- What is being asked
Could you filter the records below down to the lines that include the word "tree"?

- Extracted entries
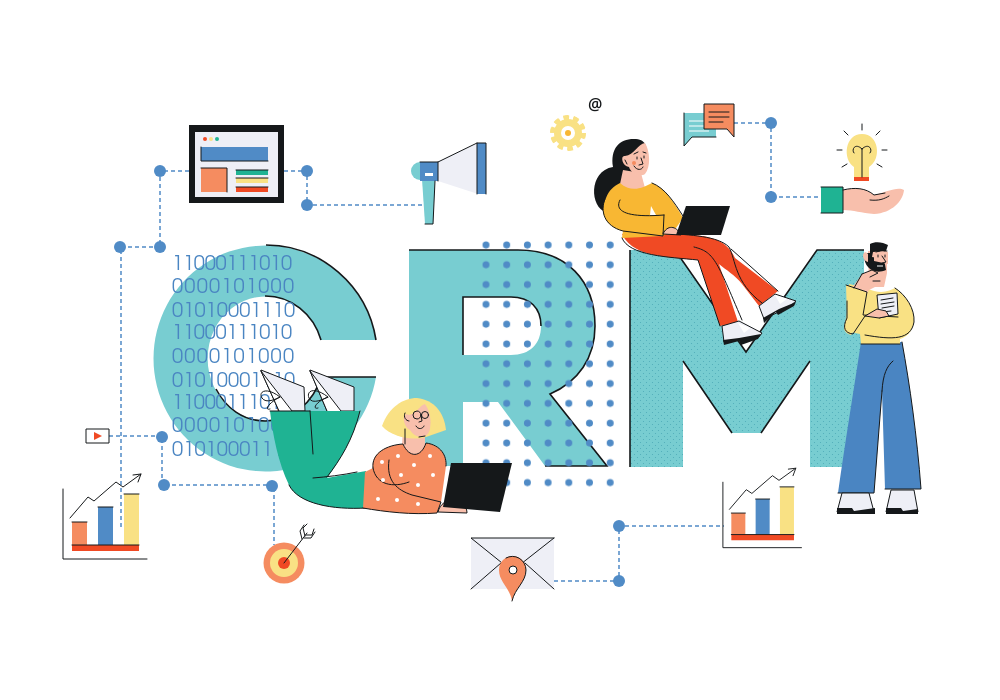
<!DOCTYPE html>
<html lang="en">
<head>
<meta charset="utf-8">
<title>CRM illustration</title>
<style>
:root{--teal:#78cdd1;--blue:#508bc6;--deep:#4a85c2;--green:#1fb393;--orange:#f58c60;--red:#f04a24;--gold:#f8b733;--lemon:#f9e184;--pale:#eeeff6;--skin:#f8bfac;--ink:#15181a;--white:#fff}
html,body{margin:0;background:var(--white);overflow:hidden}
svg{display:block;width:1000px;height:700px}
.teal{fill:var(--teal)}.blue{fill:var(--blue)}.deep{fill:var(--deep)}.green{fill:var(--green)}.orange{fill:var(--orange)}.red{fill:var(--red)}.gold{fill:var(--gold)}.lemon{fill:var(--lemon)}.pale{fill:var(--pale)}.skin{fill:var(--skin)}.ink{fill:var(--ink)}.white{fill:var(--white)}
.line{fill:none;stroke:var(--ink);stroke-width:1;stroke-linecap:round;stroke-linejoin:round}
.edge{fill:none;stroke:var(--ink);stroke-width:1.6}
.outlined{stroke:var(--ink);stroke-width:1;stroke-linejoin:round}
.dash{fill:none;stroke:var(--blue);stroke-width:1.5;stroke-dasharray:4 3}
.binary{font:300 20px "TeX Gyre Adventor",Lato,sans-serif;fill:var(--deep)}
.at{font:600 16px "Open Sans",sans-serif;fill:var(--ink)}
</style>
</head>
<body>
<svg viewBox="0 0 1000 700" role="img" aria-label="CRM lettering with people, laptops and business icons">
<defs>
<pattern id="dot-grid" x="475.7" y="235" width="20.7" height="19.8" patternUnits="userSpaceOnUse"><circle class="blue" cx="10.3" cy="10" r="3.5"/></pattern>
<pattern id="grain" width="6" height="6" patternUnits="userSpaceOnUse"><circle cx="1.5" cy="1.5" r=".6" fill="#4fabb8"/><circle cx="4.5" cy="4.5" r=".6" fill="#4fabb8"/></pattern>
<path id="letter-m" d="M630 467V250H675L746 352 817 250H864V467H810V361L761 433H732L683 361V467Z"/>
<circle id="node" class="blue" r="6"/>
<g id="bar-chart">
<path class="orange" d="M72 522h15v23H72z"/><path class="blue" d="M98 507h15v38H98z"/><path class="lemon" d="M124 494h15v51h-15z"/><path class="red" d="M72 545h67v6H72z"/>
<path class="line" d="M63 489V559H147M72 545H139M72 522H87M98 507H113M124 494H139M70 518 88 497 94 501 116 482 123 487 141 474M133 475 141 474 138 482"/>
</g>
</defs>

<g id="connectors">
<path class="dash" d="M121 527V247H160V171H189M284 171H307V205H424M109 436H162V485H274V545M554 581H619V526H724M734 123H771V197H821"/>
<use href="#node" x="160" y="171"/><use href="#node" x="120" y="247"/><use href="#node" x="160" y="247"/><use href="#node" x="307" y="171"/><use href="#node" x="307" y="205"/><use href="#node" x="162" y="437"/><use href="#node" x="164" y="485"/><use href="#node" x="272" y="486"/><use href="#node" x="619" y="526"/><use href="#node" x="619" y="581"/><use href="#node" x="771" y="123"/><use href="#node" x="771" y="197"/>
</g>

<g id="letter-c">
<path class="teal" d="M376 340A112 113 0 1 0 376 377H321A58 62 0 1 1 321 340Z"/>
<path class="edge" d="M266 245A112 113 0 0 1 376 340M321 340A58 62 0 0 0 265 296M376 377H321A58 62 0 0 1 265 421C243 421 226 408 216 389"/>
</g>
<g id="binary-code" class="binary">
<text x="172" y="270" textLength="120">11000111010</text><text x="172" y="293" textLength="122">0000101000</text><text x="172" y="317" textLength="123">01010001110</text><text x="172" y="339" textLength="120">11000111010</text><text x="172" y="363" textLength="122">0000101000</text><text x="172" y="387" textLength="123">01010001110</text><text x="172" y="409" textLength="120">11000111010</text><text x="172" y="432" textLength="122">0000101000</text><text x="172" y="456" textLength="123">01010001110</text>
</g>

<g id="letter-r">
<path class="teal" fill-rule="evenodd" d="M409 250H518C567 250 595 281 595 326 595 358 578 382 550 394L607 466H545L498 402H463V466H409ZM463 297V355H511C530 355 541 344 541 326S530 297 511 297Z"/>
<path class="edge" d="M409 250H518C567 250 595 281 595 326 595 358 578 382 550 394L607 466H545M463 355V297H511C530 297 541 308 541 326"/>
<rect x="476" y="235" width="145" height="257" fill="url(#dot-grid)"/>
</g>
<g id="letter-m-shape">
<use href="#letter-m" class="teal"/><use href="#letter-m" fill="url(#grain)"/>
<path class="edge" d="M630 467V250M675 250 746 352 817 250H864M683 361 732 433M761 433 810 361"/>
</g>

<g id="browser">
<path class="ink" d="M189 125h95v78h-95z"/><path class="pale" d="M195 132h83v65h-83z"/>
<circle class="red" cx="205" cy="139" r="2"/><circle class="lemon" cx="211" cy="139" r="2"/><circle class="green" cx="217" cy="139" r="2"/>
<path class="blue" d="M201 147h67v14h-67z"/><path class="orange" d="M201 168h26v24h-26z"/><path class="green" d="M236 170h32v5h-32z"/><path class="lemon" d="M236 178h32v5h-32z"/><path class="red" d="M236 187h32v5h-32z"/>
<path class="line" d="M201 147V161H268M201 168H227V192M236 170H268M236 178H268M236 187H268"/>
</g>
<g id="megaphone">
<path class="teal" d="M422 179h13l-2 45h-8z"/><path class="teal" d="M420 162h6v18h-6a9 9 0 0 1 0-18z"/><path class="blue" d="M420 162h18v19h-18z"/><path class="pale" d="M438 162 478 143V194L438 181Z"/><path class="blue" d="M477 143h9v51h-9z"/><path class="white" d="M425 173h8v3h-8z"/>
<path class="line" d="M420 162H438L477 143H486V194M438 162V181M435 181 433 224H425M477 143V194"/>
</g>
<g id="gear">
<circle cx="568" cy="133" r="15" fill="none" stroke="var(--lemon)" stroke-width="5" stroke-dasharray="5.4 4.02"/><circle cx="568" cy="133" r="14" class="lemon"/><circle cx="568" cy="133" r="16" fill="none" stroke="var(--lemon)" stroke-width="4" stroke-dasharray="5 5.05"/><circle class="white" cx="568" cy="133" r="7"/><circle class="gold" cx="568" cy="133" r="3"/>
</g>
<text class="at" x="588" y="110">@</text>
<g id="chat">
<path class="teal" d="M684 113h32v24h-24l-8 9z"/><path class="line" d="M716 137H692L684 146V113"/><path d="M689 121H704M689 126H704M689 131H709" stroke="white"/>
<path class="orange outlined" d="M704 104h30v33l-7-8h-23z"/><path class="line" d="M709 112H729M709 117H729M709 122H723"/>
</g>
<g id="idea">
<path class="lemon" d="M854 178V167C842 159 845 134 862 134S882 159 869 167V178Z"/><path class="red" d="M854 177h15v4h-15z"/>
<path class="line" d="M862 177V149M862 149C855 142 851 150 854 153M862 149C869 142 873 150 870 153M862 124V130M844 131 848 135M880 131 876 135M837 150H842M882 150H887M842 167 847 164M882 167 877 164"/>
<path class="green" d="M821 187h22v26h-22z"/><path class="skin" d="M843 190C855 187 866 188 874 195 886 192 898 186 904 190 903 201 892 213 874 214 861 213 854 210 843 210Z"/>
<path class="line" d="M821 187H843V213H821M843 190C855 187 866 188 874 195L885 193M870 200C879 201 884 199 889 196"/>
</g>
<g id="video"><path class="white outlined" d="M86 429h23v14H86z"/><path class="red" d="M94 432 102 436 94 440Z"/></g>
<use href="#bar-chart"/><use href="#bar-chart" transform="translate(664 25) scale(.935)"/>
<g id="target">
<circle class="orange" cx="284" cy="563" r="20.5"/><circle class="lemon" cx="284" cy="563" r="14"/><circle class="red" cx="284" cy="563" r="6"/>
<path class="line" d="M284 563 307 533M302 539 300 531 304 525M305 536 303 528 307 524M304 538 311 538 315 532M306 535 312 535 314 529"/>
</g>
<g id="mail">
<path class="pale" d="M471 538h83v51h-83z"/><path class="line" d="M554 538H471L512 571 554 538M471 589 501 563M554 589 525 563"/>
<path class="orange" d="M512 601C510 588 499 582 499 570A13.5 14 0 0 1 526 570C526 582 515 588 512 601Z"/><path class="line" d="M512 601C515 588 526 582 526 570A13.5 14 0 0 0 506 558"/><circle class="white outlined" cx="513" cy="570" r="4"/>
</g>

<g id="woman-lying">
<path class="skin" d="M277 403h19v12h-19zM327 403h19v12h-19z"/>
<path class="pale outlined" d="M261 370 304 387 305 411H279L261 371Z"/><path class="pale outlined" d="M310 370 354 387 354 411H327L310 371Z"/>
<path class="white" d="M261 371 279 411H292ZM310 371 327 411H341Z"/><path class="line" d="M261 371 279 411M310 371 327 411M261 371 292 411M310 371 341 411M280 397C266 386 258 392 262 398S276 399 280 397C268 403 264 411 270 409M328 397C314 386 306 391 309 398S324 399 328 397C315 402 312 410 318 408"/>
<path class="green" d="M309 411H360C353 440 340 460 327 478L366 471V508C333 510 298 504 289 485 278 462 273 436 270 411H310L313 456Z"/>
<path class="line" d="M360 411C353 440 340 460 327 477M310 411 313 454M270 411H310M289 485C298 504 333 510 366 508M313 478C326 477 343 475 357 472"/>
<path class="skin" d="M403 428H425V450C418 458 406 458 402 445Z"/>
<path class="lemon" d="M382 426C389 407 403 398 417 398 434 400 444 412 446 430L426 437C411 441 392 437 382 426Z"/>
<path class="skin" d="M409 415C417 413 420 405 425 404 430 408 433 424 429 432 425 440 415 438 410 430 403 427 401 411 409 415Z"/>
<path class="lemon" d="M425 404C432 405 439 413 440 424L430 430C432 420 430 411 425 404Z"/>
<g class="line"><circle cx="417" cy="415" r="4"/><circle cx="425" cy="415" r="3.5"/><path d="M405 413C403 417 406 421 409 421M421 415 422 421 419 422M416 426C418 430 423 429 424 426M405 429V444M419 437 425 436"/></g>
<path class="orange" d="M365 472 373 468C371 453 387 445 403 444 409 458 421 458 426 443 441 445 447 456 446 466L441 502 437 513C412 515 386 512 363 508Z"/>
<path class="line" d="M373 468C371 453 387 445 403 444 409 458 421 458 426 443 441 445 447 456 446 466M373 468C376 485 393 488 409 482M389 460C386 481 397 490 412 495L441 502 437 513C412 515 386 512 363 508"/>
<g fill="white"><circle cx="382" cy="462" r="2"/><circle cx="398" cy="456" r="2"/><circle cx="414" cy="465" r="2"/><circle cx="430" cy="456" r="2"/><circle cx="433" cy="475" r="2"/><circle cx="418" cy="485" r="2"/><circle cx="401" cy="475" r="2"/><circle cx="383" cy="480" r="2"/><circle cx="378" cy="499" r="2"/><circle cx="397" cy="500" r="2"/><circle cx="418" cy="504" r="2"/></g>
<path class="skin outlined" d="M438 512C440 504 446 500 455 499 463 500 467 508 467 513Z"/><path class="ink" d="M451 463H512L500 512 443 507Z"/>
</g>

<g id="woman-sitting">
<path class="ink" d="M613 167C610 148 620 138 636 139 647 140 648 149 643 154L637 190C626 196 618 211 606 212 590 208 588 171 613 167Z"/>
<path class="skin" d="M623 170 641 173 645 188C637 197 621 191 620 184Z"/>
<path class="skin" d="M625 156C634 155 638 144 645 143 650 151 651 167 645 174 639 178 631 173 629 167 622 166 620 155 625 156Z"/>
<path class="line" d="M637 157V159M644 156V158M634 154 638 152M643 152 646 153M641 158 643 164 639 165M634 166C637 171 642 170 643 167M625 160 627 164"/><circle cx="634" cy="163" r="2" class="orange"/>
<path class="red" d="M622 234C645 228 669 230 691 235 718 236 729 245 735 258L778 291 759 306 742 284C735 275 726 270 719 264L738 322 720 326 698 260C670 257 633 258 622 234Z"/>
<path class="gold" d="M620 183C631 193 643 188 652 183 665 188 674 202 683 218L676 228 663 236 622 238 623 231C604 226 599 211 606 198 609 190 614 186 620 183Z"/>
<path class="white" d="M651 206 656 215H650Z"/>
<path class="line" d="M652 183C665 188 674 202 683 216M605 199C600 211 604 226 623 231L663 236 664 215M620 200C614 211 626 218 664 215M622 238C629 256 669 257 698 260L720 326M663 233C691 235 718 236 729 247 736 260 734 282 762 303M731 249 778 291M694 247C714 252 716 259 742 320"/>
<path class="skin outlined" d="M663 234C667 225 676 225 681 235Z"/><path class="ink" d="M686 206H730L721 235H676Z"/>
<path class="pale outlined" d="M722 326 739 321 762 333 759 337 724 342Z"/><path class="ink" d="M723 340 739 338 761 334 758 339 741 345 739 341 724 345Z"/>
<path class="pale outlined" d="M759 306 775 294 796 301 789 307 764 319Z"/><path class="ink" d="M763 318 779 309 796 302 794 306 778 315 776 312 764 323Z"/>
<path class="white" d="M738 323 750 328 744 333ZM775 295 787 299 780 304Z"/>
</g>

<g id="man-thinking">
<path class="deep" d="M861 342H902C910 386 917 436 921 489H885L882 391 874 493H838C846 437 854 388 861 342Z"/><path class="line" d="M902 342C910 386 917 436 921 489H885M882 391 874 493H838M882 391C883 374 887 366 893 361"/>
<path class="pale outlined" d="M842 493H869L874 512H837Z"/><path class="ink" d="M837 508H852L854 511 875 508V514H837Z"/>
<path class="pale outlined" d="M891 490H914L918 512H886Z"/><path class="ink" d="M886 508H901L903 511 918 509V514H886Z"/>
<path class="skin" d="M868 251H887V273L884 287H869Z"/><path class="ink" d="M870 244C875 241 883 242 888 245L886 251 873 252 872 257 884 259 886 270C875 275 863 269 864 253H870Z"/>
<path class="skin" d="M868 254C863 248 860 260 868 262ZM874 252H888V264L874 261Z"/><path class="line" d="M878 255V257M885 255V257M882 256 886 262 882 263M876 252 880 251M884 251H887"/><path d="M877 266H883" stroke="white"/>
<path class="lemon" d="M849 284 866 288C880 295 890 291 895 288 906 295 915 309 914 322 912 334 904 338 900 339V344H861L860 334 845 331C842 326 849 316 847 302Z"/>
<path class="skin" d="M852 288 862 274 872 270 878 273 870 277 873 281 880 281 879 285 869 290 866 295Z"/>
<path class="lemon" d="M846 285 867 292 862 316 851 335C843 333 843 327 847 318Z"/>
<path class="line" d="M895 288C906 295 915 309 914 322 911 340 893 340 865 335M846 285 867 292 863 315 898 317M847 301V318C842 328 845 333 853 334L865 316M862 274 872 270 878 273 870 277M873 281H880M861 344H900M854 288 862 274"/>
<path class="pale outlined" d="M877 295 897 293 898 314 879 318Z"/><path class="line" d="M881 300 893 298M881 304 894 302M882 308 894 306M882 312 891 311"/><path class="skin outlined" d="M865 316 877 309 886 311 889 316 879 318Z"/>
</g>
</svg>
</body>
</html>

* * *

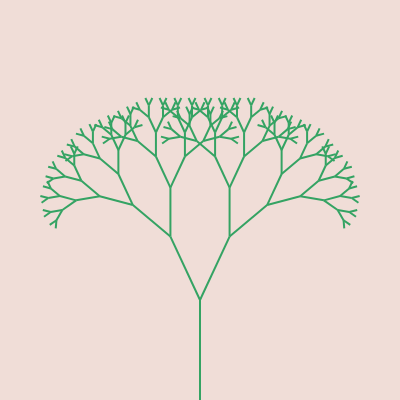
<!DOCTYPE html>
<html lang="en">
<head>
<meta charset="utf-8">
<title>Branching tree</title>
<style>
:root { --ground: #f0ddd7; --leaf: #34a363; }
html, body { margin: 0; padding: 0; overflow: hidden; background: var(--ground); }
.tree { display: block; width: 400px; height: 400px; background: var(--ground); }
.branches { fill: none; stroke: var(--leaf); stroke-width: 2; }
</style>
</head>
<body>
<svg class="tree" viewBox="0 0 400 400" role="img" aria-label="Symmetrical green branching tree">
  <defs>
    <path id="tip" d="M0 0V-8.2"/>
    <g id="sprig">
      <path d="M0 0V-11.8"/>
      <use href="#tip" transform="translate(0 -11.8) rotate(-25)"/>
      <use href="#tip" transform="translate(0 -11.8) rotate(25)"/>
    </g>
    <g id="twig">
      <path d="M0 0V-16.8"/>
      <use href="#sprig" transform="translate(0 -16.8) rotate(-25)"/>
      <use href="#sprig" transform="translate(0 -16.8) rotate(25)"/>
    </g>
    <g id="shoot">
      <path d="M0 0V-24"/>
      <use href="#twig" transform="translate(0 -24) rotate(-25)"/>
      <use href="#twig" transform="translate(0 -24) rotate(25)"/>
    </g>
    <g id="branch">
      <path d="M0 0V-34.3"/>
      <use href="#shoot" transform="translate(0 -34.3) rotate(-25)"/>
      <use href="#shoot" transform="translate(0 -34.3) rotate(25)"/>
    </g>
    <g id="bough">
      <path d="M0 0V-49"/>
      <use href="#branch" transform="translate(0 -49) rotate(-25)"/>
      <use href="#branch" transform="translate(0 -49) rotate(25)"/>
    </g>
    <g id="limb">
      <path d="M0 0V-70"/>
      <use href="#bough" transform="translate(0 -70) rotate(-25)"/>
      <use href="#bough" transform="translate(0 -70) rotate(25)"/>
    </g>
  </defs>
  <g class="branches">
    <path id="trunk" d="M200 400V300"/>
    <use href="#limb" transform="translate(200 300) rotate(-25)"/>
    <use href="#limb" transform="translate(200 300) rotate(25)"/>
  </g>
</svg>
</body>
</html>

- Result for this task
<title>Branching tree</title>
.tree { display: block; width: 400px; height: 400px; background: var(--ground); }
<svg class="tree" viewBox="0 0 400 400" role="img" aria-label="Symmetrical green branching tree">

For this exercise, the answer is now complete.